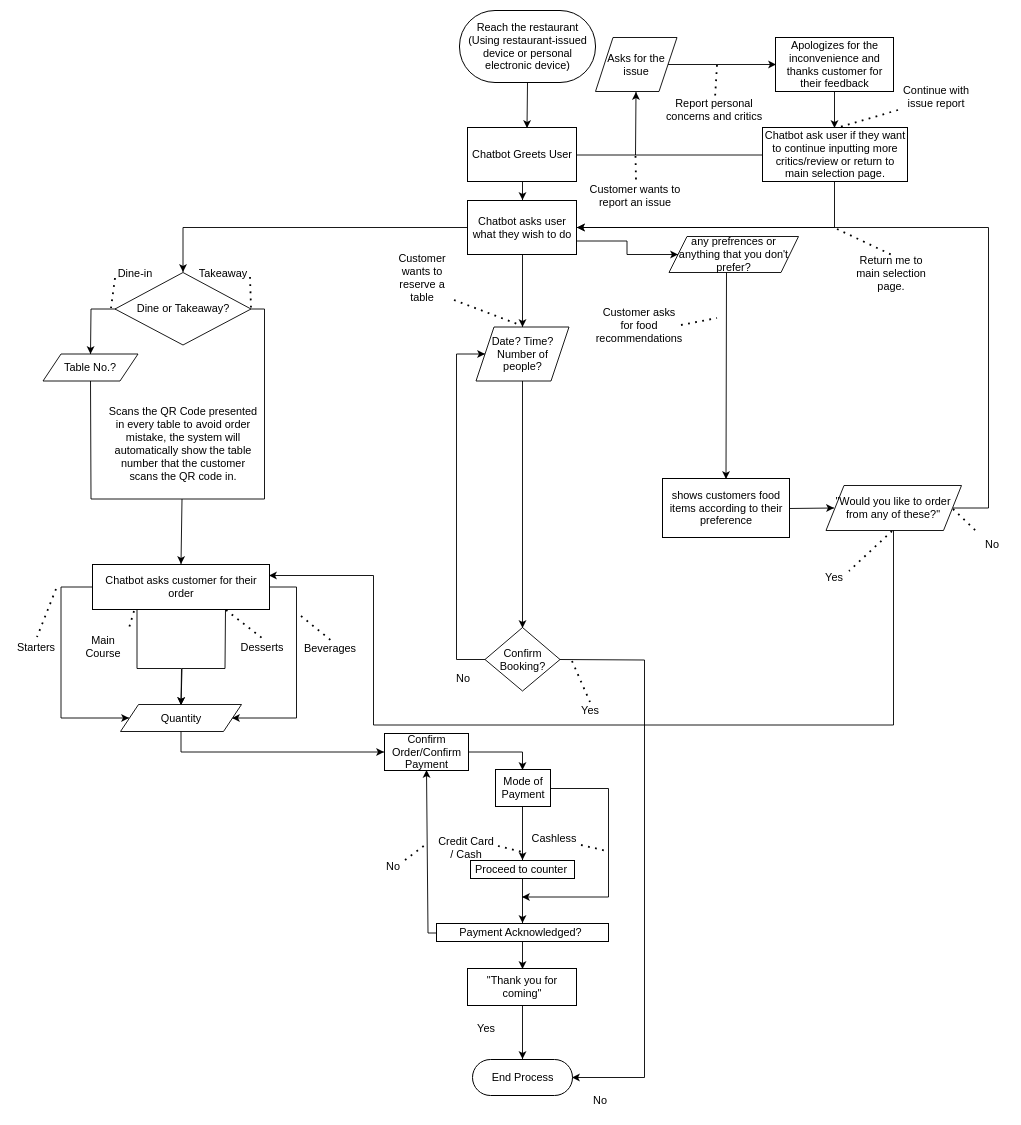
<!DOCTYPE html>
<html lang="en">
<head>
<meta charset="utf-8">
<title>Restaurant chatbot flowchart</title>
<style>
:root { --ink: #000; --paper: #fff; }
* { box-sizing: border-box; }
html, body { margin: 0; background: var(--paper); }
.flowchart {
  position: relative; width: 1021px; height: 1125px; overflow: hidden;
  background: var(--paper); color: var(--ink);
  font: 10.9px/12.9px "Liberation Sans", Arial, sans-serif; text-align: center; white-space: nowrap;
}
.connectors { position: absolute; inset: 0; display: block; }
.flow, .link, .shape { fill: none; stroke: var(--ink); stroke-width: .9; }
.flow { marker-end: url(#arrow); }
.note { fill: none; stroke: var(--ink); stroke-width: 1.8; stroke-dasharray: 1.8 5.4; }
.shape { fill: var(--paper); }
.node { position: absolute; display: flex; align-items: center; justify-content: center; }
.step { border: 1px solid var(--ink); background: var(--paper); }
.terminal { border: 1px solid var(--ink); border-radius: 36px; background: var(--paper); }
.label { position: absolute; transform: translate(-50%, -50%); }
</style>
</head>
<body>
<main class="flowchart">
  <svg class="connectors" width="1021" height="1125" viewBox="0 0 1021 1125" aria-hidden="true">
    <defs>
      <marker id="arrow" markerUnits="userSpaceOnUse" markerWidth="10" markerHeight="10" refX="8" refY="5" orient="auto">
        <path d="M8 5L0 9L2 5L0 1Z"/>
      </marker>
    </defs>
    <g class="flows">
      <path class="flow" d="M527.5 83L527 128"/>
      <path class="flow" d="M522.5 182V200"/>
      <path class="link" d="M577 155H762"/>
      <path class="flow" d="M635.5 155L636 92"/>
      <path class="flow" d="M668 64.5H776"/>
      <path class="flow" d="M834.5 92V128"/>
      <path class="flow" d="M834.5 182V227.5H577"/>
      <path class="flow" d="M953 508H988.500V227.5H577"/>
      <path class="flow" d="M468 227.5H183V272"/>
      <path class="flow" d="M577 241H627V254.500H678"/>
      <path class="flow" d="M522.5 254V327"/>
      <path class="flow" d="M726.500 272L726 479"/>
      <path class="flow" d="M789 508.500L834 508"/>
      <path class="flow" d="M893.5 530V725H373.500V575.500H269"/>
      <path class="flow" d="M116 309H91L90.500 354"/>
      <path class="link" d="M90.500 381L91 499H182"/>
      <path class="link" d="M251 309H264.500V499H182"/>
      <path class="flow" d="M182 499L181 564"/>
      <path class="flow" d="M93 587H61V718H129"/>
      <path class="flow" d="M269 587H296.500V718H232"/>
      <path class="flow" d="M137 609V668.500H181.500L181 705"/>
      <path class="flow" d="M225.500 609L225 668.500H182L181 705"/>
      <path class="flow" d="M181 731V752H384"/>
      <path class="flow" d="M522.5 381V628"/>
      <path class="flow" d="M485 659.500H456.500V354H485"/>
      <path class="flow" d="M560 659.500L644.500 660V1077.500H572"/>
      <path class="flow" d="M468 752H522.500V770"/>
      <path class="flow" d="M522.5 806V860"/>
      <path class="flow" d="M550 788.500H608.500V897H522"/>
      <path class="flow" d="M522.5 878V923"/>
      <path class="flow" d="M437 933H428L426.500 770"/>
      <path class="flow" d="M522.5 941V969"/>
      <path class="flow" d="M522.5 1005V1059"/>
    </g>
    <g class="notes">
      <path class="note" d="M717 65L715 98"/>
      <path class="note" d="M635.5 156L636 180"/>
      <path class="note" d="M898 110L836 128"/>
      <path class="note" d="M837 229L892 255"/>
      <path class="note" d="M454 300L520 325"/>
      <path class="note" d="M681 325L717 318"/>
      <path class="note" d="M115 278L111 308"/>
      <path class="note" d="M250 277L251 308"/>
      <path class="note" d="M953 509L976 531"/>
      <path class="note" d="M892 531L849 571"/>
      <path class="note" d="M56 589L37 637"/>
      <path class="note" d="M134 611L129 628"/>
      <path class="note" d="M226 610L262 638"/>
      <path class="note" d="M301 616L333 642"/>
      <path class="note" d="M572 661L590 702"/>
      <path class="note" d="M498 846L522 852"/>
      <path class="note" d="M581 845L607 851"/>
      <path class="note" d="M405 860L425 845"/>
    </g>
    <g class="shapes">
      <polygon class="shape" points="613,37.500 677,37.500 659,91.500 595.500,91.500"/>
      <polygon class="shape" points="687,236.500 798.500,236.500 781,272.500 669,272.500"/>
      <polygon class="shape" points="494,327 569,327 551,381 476,381"/>
      <polygon class="shape" points="844,485.500 961.500,485.500 943.500,530.500 826,530.500"/>
      <polygon class="shape" points="61,354 138,354 120,381 43,381"/>
      <polygon class="shape" points="138.500,704.500 241.500,704.500 223.500,731.500 120.500,731.500"/>
      <polygon class="shape" points="183,272.500 251,309 183,345 115,309"/>
      <polygon class="shape" points="522.500,627.500 560,659.500 522.500,691 485,659.500"/>
    </g>
  </svg>

  <div class="node terminal" style="left:459px;top:10px;width:137px;height:73px">Reach the restaurant<br>(Using restaurant-issued<br>device or personal<br>electronic device)</div>
  <div class="node step" style="left:467px;top:127px;width:110px;height:55px">Chatbot Greets User</div>
  <div class="node step" style="left:467px;top:200px;width:110px;height:55px">Chatbot asks user<br>what they wish to do</div>
  <div class="node" style="left:595px;top:37px;width:82px;height:55px">Asks for the<br>issue</div>
  <div class="node step" style="left:775px;top:37px;width:119px;height:55px">Apologizes for the<br>inconvenience and<br>thanks customer for<br>their feedback</div>
  <div class="node step" style="left:762px;top:127px;width:146px;height:55px">Chatbot ask user if they want<br>to continue inputting more<br>critics/review or return to<br>main selection page.</div>
  <div class="node" style="left:669px;top:236px;width:129px;height:37px">any prefrences or<br>anything that you don't<br>prefer?</div>
  <div class="node" style="left:476px;top:327px;width:93px;height:54px">Date? Time?<br>Number of<br>people?</div>
  <div class="node step" style="left:662px;top:478px;width:128px;height:60px">shows customers food<br>items according to their<br>preference</div>
  <div class="node" style="left:825px;top:485px;width:136px;height:46px">"Would you like to order<br>from any of these?"</div>
  <div class="node" style="left:115px;top:272px;width:136px;height:73px">Dine or Takeaway?</div>
  <div class="node" style="left:43px;top:354px;width:94px;height:27px">Table No.?</div>
  <div class="node step" style="left:92px;top:564px;width:178px;height:46px">Chatbot asks customer for their<br>order</div>
  <div class="node" style="left:120px;top:705px;width:122px;height:27px">Quantity</div>
  <div class="node" style="left:485px;top:628px;width:75px;height:64px">Confirm<br>Booking?</div>
  <div class="node step" style="left:384px;top:733px;width:85px;height:38px">Confirm<br>Order/Confirm<br>Payment</div>
  <div class="node step" style="left:495px;top:769px;width:56px;height:38px">Mode of<br>Payment</div>
  <div class="node step" style="left:470px;top:860px;width:105px;height:19px;padding-right:3px">Proceed to counter</div>
  <div class="node step" style="left:436px;top:923px;width:173px;height:19px;padding-right:4px">Payment Acknowledged?</div>
  <div class="node step" style="left:467px;top:968px;width:110px;height:38px">"Thank you for<br>coming"</div>
  <div class="node terminal" style="left:472px;top:1059px;width:101px;height:37px">End Process</div>

  <div class="label" style="left:714px;top:110px">Report personal<br>concerns and critics</div>
  <div class="label" style="left:635px;top:196px">Customer wants to<br>report an issue</div>
  <div class="label" style="left:936px;top:97px">Continue with<br>issue report</div>
  <div class="label" style="left:891px;top:273px">Return me to<br>main selection<br>page.</div>
  <div class="label" style="left:422px;top:278px">Customer<br>wants to<br>reserve a<br>table</div>
  <div class="label" style="left:639px;top:325px">Customer asks<br>for food<br>recommendations</div>
  <div class="label" style="left:135px;top:273px">Dine-in</div>
  <div class="label" style="left:223px;top:273px">Takeaway</div>
  <div class="label" style="left:183px;top:444px">Scans the QR Code presented<br>in every table to avoid order<br>mistake, the system will<br>automatically show the table<br>number that the customer<br>scans the QR code in.</div>
  <div class="label" style="left:992px;top:544px">No</div>
  <div class="label" style="left:834px;top:577px">Yes</div>
  <div class="label" style="left:36px;top:647px">Starters</div>
  <div class="label" style="left:103px;top:647px">Main<br>Course</div>
  <div class="label" style="left:262px;top:647px">Desserts</div>
  <div class="label" style="left:330px;top:648px">Beverages</div>
  <div class="label" style="left:463px;top:678px">No</div>
  <div class="label" style="left:590px;top:710px">Yes</div>
  <div class="label" style="left:466px;top:848px">Credit Card<br>/ Cash</div>
  <div class="label" style="left:554px;top:838px">Cashless</div>
  <div class="label" style="left:393px;top:866px">No</div>
  <div class="label" style="left:486px;top:1028px">Yes</div>
  <div class="label" style="left:600px;top:1100px">No</div>
</main>
</body>
</html>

......

# DIRECTIONS
Which lines of the material contain "background"? List them.

# FINISHED TASK
html, body { margin: 0; background: var(--paper); }
  background: var(--paper); color: var(--ink);
.step { border: 1px solid var(--ink); background: var(--paper); }
.terminal { border: 1px solid var(--ink); border-radius: 36px; background: var(--paper); }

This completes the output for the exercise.